Instructions for the task: Leave out the images and repeat the listing below without a single change.

Supplied data:
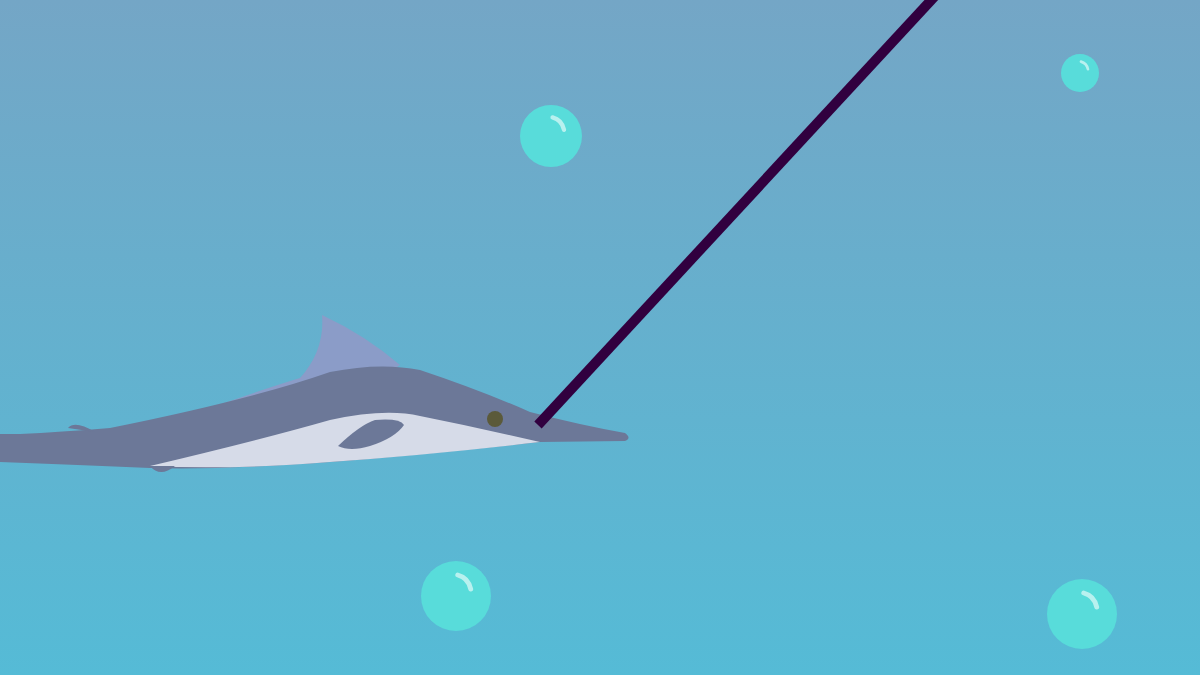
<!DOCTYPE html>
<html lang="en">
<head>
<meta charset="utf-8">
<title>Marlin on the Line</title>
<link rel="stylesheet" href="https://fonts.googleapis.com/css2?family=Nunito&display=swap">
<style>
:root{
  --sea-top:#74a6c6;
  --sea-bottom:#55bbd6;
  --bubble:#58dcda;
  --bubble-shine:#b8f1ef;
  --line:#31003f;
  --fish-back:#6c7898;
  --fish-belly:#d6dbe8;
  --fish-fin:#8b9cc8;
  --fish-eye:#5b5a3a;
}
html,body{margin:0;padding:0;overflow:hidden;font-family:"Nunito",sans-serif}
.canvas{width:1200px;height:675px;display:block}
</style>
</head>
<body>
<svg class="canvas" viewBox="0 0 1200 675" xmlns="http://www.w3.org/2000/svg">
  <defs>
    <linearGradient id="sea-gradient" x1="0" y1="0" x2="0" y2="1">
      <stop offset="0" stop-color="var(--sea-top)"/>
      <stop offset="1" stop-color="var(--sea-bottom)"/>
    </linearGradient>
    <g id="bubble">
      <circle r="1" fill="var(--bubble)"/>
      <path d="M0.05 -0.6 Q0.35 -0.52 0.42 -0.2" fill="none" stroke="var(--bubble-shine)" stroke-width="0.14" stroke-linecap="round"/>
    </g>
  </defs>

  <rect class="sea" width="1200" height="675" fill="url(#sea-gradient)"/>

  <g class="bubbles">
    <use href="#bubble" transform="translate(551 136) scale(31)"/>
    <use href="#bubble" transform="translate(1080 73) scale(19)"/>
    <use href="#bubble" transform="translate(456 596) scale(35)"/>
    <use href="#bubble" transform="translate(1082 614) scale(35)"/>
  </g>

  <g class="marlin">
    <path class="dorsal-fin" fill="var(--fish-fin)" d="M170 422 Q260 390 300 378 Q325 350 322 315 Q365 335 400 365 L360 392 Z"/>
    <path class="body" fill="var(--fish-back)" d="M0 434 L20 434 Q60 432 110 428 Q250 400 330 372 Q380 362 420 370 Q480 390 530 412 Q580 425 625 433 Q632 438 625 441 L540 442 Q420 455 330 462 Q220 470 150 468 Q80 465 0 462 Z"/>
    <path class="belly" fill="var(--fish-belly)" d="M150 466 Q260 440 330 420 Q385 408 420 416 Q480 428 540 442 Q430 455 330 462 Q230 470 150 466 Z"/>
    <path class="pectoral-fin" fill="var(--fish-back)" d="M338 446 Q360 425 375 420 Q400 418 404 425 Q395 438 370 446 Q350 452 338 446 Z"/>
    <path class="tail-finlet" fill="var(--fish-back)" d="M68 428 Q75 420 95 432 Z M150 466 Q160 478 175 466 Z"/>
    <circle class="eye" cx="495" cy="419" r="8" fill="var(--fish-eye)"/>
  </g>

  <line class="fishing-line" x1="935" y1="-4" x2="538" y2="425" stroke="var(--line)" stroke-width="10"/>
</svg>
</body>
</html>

Solution to the problem:
<!DOCTYPE html>
<html lang="en">
<head>
<meta charset="utf-8">
<title>Marlin on the Line</title>
<link rel="stylesheet" href="https://fonts.googleapis.com/css2?family=Nunito&display=swap">
<style>
:root{
  --sea-top:#74a6c6;
  --sea-bottom:#55bbd6;
  --bubble:#58dcda;
  --bubble-shine:#b8f1ef;
  --line:#31003f;
  --fish-back:#6c7898;
  --fish-belly:#d6dbe8;
  --fish-fin:#8b9cc8;
  --fish-eye:#5b5a3a;
}
html,body{margin:0;padding:0;overflow:hidden;font-family:"Nunito",sans-serif}
.canvas{width:1200px;height:675px;display:block}
</style>
</head>
<body>
<svg class="canvas" viewBox="0 0 1200 675" xmlns="http://www.w3.org/2000/svg">
  <defs>
    <linearGradient id="sea-gradient" x1="0" y1="0" x2="0" y2="1">
      <stop offset="0" stop-color="var(--sea-top)"/>
      <stop offset="1" stop-color="var(--sea-bottom)"/>
    </linearGradient>
    <g id="bubble">
      <circle r="1" fill="var(--bubble)"/>
      <path d="M0.05 -0.6 Q0.35 -0.52 0.42 -0.2" fill="none" stroke="var(--bubble-shine)" stroke-width="0.14" stroke-linecap="round"/>
    </g>
  </defs>

  <rect class="sea" width="1200" height="675" fill="url(#sea-gradient)"/>

  <g class="bubbles">
    <use href="#bubble" transform="translate(551 136) scale(31)"/>
    <use href="#bubble" transform="translate(1080 73) scale(19)"/>
    <use href="#bubble" transform="translate(456 596) scale(35)"/>
    <use href="#bubble" transform="translate(1082 614) scale(35)"/>
  </g>

  <g class="marlin">
    <path class="dorsal-fin" fill="var(--fish-fin)" d="M170 422 Q260 390 300 378 Q325 350 322 315 Q365 335 400 365 L360 392 Z"/>
    <path class="body" fill="var(--fish-back)" d="M0 434 L20 434 Q60 432 110 428 Q250 400 330 372 Q380 362 420 370 Q480 390 530 412 Q580 425 625 433 Q632 438 625 441 L540 442 Q420 455 330 462 Q220 470 150 468 Q80 465 0 462 Z"/>
    <path class="belly" fill="var(--fish-belly)" d="M150 466 Q260 440 330 420 Q385 408 420 416 Q480 428 540 442 Q430 455 330 462 Q230 470 150 466 Z"/>
    <path class="pectoral-fin" fill="var(--fish-back)" d="M338 446 Q360 425 375 420 Q400 418 404 425 Q395 438 370 446 Q350 452 338 446 Z"/>
    <path class="tail-finlet" fill="var(--fish-back)" d="M68 428 Q75 420 95 432 Z M150 466 Q160 478 175 466 Z"/>
    <circle class="eye" cx="495" cy="419" r="8" fill="var(--fish-eye)"/>
  </g>

  <line class="fishing-line" x1="935" y1="-4" x2="538" y2="425" stroke="var(--line)" stroke-width="10"/>
</svg>
</body>
</html>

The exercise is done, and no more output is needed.